- A green credit crunch?
- Freakonomics asks: will prefab ever catch on?
- The challenges facing green jobs growth.
- Eco town dwellers may be monitored for green habits.
- California ad firm to green up old post office building.
- Eco-certified hotel a natural for San Francisco.
- The five principles of sustainable branding.
I really enjoyed West Coast Green. After spending several hours helping with the Innovation Pipeline, promoting the conference through our website, and flying down to participate as a second-year media sponsor, I’m certainly happy I was able to hang out on the exhibit floor and view the Harbinger house. I met some very nice people and left with the feeling that the best and brightest are hard at work trying to market products that can help everyone live healthy, sustainable, and comfortable lives. Although you may have seen a few of these companies previously, they all caught my eye. They’re all very cool.
Mounting on the green building success of their previous stores, including the green Boulder REI we wrote about previously, REI today opens the doors to its second generation of green prototype store in Round Rock, Texas. The Texas store is projected to consume 48% less energy than a typical store and generate a portion of its power from a solar panel installation, building integrated photovoltaics, and a solar hot water system. After that, Round Rock will rely on Solatubes to displace a portion of articifial lighting and the purchase of green power generated from biomass digesters.
Here’s the story: A handful of entrepreneurs nurtured a graduate school business plan into an actual company called PFNC Global Communities.
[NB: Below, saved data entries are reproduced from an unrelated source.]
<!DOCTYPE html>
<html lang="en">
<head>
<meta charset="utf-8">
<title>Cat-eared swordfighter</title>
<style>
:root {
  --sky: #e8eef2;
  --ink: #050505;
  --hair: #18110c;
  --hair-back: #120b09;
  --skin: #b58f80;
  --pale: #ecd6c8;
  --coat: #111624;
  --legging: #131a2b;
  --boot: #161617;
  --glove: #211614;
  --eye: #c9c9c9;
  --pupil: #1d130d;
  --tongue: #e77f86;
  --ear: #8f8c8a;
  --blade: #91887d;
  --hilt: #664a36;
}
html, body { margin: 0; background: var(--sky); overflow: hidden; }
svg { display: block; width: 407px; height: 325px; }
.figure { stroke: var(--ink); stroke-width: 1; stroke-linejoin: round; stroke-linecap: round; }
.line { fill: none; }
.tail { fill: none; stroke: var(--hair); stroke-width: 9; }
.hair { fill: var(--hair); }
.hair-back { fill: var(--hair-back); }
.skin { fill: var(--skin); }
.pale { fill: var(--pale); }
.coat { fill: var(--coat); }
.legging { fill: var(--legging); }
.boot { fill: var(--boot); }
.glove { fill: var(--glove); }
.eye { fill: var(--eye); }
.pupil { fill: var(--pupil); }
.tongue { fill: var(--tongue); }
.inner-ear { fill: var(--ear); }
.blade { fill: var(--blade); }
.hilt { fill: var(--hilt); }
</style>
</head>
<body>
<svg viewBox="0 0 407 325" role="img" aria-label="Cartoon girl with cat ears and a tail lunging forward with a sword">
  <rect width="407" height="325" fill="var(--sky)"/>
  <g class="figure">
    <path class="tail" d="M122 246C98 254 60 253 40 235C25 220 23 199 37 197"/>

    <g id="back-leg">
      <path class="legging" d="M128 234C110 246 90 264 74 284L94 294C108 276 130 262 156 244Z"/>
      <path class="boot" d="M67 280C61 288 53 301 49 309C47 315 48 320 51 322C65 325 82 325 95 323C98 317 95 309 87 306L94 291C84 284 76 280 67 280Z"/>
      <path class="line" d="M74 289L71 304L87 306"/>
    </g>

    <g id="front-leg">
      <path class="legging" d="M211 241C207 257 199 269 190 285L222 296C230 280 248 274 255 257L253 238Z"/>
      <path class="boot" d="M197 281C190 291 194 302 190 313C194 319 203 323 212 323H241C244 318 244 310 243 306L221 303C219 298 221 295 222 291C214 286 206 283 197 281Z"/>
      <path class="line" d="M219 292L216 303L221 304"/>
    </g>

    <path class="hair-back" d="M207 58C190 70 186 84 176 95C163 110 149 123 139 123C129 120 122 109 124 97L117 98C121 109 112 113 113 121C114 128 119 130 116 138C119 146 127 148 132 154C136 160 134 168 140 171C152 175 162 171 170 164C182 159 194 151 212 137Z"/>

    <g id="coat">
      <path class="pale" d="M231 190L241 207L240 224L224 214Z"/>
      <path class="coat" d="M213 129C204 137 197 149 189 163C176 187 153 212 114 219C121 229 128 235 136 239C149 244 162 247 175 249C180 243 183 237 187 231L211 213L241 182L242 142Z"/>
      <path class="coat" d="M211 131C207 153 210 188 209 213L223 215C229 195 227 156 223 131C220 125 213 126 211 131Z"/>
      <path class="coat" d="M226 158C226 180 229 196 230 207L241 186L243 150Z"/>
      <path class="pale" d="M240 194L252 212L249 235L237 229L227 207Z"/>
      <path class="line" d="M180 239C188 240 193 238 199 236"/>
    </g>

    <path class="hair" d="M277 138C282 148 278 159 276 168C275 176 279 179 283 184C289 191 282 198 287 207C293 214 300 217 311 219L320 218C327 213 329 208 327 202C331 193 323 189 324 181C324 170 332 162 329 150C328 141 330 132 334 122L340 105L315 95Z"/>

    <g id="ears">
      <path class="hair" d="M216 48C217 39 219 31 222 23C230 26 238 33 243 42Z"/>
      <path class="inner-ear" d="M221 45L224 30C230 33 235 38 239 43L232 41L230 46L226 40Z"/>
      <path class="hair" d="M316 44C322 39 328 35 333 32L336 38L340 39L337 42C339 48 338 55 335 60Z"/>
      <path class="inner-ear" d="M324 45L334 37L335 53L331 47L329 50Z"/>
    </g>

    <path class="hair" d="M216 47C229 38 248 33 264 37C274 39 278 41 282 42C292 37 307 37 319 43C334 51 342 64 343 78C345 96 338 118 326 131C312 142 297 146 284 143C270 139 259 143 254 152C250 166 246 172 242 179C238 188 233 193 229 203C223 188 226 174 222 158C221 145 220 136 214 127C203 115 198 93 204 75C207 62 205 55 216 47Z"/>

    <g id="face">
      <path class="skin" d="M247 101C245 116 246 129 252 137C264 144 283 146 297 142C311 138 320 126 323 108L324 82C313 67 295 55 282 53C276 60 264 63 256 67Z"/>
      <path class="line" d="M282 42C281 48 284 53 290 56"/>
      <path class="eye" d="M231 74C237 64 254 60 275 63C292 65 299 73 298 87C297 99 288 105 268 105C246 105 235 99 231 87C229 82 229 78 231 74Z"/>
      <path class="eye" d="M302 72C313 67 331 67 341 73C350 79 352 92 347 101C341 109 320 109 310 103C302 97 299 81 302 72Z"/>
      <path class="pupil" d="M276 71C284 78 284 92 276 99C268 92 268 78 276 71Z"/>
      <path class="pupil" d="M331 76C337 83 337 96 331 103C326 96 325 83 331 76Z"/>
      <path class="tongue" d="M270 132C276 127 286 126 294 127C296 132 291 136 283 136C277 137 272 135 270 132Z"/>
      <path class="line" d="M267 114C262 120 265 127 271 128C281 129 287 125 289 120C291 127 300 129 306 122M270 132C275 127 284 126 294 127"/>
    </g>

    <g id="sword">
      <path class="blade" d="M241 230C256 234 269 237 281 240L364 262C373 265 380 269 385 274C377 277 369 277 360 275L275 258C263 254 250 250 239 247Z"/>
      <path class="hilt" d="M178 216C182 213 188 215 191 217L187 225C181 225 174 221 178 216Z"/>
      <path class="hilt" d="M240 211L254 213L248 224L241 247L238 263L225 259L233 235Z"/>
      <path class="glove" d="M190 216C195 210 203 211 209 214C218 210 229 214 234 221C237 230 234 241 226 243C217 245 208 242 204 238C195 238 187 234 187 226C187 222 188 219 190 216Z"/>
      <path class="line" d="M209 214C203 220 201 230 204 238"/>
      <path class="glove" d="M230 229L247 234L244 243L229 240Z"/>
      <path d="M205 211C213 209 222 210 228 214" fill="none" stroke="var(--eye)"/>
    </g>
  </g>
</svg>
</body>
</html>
The acronym stands for “por fin, nuestra casa,” which is translated as “finally, a home of our own.” PFNC’s purpose is to convert shipping containers into affordable housing for those who most desperately need it around the globe.
Google has just announced a new project: Project 10^100 (pronounced "Project 10 to the 100th"), which is a global call for ideas to change the world by helping as many people as possible. Here’s how it works. You submit your idea by October 20th. Google will cull through everything and post 100 ideas. Starting on January 27, 2009, the world starts voting on those to choose 20 semi-finalists. From there, an advisory board will choose 5 finalists. Then, Google will spend at least $10 M implementing those final 5 ideas.
A few months ago, I became interested in Samsø after reading Elizabeth Kolbert's column in The New Yorker entitled The Island in the Wind. Then, just this week, I noticed a photo essay of Samsø in The Guardian with pictures from Nicky Bonne. What's interesting about Samsø is that it's a producer of energy — the entire island produces more energy from renewables than it uses. They sell the rest and have been doing so since 2003.